For this new season, the pink, from catwalk carpet to clothes, seemed like sensual overload. Yet in individual cases the garments literally glowed. Lurex shimmered through the surfaces, with pinks, blues and purples melded into dresses that were further enhanced by layers of wafting feathers or rich embellishment.
The show opened with some cuddly daywear: a pink chenille jacket — soft, shapely and teamed with black pants. The rest of that outfit – from earrings through to lips, fingernails and shoes – was pink.
The lean daywear silhouettes soon filled out, with pointillist patterns on a soft bottom half. And then came a fluff of pink feathers. As an intense blue infiltrated the rosy hues, the palette became a mix of turquoise, royal blue and — pink.
This ‘one trick’ idea is unusual for Armani, but the range of special effects was impressive: for example three-dimensional silken flowers or blue and green streaks on a feather coat.
It has been many years since Armani was described as ‘Il Signor Beige’ — long before Privé was even ‘born’ as a made-to-order couture line a decade ago. Perhaps because of the designer’s early focus on neutrals, the powerful colours for this Autumn/Winter couture collection seemed constantly surprising, right up to the end of the show.
But, in his fashion, Armani made his pink passion convincing.

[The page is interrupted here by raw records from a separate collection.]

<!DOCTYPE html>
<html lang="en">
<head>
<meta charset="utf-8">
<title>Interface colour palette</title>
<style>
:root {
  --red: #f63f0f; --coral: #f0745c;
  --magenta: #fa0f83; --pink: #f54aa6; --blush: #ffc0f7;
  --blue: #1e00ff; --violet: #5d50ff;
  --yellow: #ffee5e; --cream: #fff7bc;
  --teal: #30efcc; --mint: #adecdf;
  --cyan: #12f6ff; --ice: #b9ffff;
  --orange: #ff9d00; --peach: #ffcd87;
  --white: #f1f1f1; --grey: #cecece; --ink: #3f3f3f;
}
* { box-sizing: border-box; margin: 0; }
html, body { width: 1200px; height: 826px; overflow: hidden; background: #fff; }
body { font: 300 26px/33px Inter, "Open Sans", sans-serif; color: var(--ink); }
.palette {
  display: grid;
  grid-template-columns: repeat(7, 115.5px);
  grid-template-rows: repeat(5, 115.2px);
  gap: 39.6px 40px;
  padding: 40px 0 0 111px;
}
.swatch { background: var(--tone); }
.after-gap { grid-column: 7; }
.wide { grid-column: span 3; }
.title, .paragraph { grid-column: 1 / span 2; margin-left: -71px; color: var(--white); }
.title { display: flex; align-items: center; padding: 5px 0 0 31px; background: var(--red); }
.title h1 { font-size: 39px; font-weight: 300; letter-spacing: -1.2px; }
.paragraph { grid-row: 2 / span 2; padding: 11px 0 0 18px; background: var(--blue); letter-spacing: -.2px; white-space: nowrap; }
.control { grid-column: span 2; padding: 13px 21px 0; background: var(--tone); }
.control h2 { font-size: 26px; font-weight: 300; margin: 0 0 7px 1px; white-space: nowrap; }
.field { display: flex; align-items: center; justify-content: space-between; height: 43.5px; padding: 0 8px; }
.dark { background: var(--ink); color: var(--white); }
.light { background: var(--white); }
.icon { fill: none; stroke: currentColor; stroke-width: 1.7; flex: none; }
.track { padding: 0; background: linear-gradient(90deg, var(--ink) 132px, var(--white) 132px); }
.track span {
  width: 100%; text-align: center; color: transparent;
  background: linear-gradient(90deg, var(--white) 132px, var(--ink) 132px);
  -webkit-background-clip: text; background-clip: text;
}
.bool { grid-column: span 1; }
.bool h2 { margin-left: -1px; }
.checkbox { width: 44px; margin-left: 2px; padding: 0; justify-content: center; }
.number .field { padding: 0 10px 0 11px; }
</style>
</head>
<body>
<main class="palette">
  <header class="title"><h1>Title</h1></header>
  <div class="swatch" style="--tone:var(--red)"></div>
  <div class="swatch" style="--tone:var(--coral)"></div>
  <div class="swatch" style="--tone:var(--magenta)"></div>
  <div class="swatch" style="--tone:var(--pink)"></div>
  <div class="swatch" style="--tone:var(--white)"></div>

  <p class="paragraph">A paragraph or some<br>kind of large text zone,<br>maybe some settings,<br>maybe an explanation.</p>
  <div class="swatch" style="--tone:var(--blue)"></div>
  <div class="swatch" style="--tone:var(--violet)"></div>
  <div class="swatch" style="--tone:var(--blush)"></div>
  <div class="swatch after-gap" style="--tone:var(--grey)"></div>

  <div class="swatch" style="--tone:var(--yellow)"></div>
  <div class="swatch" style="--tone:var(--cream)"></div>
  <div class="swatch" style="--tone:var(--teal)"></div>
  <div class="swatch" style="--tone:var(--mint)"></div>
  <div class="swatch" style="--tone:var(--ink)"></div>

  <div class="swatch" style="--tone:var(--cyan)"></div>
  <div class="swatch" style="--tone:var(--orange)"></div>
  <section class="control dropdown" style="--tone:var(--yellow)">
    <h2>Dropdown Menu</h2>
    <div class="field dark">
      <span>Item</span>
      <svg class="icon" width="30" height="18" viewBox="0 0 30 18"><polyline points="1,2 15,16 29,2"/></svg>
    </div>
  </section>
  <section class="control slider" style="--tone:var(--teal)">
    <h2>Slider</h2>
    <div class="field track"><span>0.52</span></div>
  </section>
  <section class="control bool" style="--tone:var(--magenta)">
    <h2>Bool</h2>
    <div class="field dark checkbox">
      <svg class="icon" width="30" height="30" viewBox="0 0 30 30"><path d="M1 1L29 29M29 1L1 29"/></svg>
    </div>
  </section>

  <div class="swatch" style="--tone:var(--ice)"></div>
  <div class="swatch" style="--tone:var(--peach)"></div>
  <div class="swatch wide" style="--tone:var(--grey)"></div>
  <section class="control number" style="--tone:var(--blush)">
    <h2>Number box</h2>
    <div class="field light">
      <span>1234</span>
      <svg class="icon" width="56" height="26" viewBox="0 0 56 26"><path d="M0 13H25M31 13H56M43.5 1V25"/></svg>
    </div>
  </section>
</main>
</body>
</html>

He seemed, at the cusp of age 81, a designer with something still to say.